I've been a fan of Rich Burlew's Order of the Stick
for years. Despite being a stick-figure gag strip poking fun at the rules of Dungeons & Dragons
, it's one of the strongest character-driven comedies in the world of webcomics. It's genuinely hilarious, occasionally moving and even downright thrilling in a way that only the best fantasy adventures manage to pull off. So when Burlew announced that he was starting a Kickstarter in order to get one of his out-of-print OOTS
collections back into circulation, I was happy to throw a few bucks his way.
Apparently, I'm very, very far from alone in that. In just over a week, Burlew's Kickstarter has raised over a quarter of a million dollars
, shattering records for comics and allowing him to reprint his entire line of books.
The original goal for Burlew's Kickstarter was $57,750 for a new print run of Volume 3 of the strip, War and XPs
. The fundraiser met that lofty goal in under two days.
In the week since, it's just gotten bigger, and the way that Burlew has kept the momentum is pretty fascinating to see.
For one thing, he's been very clear about where the money's going
, something that's very important for Kickstarter campaigns (particularly ones that involve huge amounts of cash). For every goal that he's met, Burlew has been quick to set the next one. When he's raised enough money for a full reprint on one book, the donations start going to a reprint of the next, working towards an ultimate goal of getting his whole library back into print, with all the details clearly established for the donors. There's no vagueness or mystery about what he's doing with the money.
All of that information has been conveyed to the people who donated through a series of emails with handy graphs that are both updates and
bonus comics for donators with a storyline about the Order raising money by letting people kick the psychopathic halfling Belkar:
Because it's a Kickstarter
The other thing Burlew's done is that he's continually added to the rewards
with every milestone that he reaches. Even at the minimum level of $10 -- not a bad price for the 832 strips you can read at his website for free -- the original offer of an exclusive bonus story has now been expanded to two more original short stories created just for the pledge drive. At the higher levels, he's offering all that, plus autographed books and original art.
And the thing is, those new rewards, like the bonus stories, are being added to the existing pledges. So the more people donate, or the more they come back and increase their donation, the more everyone
benefits for being a part of it.
But what makes it really fascinating is that it's the democracy of the Internet in action. In an industry like comics, where the mainstream print publishers are losing readers, here's a webcomic that's directed at about as much of a niche audience as humanly possible -- a parody of D&D done with stick figures

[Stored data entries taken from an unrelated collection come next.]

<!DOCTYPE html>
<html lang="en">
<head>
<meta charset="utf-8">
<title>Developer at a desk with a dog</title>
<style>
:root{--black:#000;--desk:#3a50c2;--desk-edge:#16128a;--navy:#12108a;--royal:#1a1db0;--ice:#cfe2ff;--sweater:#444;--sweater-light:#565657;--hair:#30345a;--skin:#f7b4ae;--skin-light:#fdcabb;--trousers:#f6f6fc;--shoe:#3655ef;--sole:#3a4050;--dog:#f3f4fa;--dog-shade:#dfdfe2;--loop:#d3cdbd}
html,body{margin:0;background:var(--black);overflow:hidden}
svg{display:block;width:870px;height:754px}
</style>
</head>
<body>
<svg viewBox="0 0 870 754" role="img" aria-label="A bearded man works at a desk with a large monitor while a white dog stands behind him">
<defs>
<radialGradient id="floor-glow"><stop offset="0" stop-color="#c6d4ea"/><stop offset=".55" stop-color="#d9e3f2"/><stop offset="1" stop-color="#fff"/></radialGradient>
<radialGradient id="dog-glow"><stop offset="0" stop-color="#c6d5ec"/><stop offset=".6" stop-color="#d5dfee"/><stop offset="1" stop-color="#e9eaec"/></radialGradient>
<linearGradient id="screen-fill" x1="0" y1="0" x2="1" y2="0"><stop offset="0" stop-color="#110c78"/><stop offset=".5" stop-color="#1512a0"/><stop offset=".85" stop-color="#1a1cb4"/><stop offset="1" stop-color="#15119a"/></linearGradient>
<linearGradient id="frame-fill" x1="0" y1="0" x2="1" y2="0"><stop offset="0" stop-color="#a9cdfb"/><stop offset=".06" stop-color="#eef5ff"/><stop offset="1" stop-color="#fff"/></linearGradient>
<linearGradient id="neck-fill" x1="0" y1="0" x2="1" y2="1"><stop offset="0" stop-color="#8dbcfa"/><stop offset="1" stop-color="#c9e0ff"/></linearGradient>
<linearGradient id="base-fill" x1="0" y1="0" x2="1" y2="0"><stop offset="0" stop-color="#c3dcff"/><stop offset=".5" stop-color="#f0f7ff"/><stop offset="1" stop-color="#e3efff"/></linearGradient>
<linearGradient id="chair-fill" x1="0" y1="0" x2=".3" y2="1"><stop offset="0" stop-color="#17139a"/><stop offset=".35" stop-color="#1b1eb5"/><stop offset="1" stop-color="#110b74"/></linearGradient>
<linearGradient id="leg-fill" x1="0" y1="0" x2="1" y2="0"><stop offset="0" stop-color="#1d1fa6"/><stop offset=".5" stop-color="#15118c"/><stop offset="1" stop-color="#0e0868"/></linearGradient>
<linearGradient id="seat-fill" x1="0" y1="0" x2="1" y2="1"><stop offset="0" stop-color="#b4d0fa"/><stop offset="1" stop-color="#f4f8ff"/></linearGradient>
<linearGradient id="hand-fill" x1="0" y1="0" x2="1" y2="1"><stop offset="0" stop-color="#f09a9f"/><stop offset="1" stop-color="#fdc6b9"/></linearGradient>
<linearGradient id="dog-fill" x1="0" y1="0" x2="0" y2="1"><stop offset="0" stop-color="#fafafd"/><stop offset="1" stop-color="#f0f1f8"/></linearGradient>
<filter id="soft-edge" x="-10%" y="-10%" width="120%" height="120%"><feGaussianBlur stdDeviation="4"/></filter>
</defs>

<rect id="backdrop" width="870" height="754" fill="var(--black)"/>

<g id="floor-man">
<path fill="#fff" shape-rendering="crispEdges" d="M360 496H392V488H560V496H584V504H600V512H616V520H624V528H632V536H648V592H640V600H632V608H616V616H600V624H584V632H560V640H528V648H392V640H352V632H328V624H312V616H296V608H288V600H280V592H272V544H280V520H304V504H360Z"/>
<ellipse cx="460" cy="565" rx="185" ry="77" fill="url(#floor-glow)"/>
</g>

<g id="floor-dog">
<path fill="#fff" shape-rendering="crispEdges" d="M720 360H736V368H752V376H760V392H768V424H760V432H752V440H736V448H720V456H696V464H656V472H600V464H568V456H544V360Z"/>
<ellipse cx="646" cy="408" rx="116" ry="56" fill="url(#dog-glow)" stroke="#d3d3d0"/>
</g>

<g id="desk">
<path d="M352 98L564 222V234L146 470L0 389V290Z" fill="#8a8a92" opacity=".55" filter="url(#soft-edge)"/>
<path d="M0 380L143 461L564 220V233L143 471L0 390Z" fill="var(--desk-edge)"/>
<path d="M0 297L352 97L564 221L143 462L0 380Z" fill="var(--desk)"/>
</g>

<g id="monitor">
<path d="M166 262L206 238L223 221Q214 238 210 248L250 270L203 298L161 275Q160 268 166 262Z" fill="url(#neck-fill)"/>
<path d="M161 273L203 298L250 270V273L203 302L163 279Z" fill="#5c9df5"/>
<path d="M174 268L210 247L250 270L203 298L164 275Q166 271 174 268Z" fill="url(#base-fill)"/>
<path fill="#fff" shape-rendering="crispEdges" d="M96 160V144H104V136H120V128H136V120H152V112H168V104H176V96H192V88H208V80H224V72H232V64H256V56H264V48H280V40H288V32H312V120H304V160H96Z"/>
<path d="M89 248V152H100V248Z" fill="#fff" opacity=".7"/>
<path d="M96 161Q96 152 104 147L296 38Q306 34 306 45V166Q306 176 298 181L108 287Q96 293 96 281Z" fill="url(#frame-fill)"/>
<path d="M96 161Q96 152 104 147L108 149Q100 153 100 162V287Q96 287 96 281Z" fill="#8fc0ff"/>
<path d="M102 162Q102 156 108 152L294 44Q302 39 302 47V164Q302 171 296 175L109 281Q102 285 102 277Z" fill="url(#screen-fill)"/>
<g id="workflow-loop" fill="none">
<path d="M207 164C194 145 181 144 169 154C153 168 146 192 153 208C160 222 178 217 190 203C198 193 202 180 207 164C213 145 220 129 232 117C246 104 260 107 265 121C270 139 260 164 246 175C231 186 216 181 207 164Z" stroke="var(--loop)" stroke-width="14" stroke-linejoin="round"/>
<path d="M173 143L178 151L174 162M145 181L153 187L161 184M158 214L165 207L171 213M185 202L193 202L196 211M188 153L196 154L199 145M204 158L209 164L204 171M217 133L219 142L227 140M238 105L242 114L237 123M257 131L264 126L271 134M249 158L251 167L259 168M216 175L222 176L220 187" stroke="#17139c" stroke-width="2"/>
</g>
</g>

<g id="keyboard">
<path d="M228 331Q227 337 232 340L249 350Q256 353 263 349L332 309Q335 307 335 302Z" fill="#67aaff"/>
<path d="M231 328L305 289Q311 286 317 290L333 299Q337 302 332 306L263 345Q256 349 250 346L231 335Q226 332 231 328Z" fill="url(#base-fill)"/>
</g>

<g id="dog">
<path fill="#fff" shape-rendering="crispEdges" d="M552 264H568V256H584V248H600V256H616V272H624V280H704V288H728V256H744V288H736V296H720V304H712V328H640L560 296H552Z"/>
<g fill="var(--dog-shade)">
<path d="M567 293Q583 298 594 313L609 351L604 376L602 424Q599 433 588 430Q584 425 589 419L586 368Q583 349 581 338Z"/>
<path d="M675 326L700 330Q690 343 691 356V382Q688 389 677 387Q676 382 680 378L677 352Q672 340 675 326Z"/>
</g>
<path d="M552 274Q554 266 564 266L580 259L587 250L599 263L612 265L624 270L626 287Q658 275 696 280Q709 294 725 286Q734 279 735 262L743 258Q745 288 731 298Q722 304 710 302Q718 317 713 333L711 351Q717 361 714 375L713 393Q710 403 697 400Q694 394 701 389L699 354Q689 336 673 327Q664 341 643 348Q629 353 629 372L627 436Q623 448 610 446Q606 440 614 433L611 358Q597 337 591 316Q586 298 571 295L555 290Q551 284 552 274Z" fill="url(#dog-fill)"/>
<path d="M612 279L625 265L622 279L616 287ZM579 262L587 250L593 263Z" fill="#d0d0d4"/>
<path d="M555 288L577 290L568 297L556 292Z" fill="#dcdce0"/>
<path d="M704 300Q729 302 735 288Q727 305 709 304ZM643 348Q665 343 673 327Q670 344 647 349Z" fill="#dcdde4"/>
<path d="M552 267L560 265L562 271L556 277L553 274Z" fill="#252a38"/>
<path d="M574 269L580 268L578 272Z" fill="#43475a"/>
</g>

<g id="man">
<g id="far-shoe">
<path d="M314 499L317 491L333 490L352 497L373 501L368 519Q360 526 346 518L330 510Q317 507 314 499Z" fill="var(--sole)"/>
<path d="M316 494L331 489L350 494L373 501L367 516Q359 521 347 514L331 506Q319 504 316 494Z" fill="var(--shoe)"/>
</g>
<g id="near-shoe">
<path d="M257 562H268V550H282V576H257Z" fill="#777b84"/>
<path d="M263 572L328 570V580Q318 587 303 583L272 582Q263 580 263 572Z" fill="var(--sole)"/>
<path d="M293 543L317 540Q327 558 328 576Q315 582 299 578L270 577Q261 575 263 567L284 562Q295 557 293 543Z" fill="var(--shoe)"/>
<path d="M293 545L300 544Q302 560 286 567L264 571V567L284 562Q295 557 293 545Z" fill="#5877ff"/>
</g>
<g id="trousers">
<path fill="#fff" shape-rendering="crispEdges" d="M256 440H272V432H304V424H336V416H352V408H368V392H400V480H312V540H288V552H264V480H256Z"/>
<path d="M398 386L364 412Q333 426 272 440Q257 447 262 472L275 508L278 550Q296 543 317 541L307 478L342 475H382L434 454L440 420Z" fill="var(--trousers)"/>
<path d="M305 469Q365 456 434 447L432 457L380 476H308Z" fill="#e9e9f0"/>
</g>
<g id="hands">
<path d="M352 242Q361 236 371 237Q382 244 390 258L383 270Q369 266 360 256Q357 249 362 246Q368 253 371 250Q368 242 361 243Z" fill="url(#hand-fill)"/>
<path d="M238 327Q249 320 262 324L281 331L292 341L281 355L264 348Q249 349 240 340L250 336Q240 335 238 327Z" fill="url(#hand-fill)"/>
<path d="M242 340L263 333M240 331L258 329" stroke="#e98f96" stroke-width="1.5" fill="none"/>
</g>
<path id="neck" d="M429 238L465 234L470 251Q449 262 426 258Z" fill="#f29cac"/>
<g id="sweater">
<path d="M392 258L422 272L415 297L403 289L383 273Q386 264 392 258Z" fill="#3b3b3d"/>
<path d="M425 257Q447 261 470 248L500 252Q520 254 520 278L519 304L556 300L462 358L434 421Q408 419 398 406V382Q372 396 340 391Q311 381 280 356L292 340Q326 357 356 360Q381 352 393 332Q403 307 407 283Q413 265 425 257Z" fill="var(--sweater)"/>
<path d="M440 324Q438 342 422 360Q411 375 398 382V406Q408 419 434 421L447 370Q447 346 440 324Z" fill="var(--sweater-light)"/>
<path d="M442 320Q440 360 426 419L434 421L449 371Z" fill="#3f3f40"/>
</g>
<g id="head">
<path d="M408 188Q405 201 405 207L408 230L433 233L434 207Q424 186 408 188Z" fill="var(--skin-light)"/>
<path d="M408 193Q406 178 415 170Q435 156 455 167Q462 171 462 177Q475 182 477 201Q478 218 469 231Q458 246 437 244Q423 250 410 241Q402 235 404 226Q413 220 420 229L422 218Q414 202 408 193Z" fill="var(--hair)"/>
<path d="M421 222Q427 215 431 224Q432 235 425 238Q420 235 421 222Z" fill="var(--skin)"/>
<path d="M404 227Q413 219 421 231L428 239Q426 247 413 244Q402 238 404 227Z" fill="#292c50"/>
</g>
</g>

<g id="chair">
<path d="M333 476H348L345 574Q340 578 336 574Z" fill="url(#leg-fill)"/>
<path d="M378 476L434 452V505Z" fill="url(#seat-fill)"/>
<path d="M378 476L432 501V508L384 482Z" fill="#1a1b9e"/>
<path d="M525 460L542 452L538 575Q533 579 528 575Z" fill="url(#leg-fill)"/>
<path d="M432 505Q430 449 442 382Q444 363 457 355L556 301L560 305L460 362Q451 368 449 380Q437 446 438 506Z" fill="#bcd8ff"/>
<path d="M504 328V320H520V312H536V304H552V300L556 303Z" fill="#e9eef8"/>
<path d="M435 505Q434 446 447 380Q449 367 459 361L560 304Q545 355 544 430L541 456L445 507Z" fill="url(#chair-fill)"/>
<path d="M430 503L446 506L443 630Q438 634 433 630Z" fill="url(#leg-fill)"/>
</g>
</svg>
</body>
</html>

-- that's not only found an audience, but has mobilized them into a fundraising effort that's raised $264,000 in eight days, just to get collections of it back in print. And if those readers are big enough fans that they're willing to do that much
for the strip, odds are pretty good that they've
got the books already, and are doing it so that the strip will be there for newer fans to enjoy.
No matter how much of an isolated example it may be, it's an incredible testament to the power of what you can do by creating a truly great comic and offering it up directly to the readers who want it. It may have taken nine years of Burlew creating his strip, during which he's only gotten better as a storyteller, but the end result is that he's built an audience that's visibly, tangibly dedicated and willing to support the story they love, surpassing every expectation.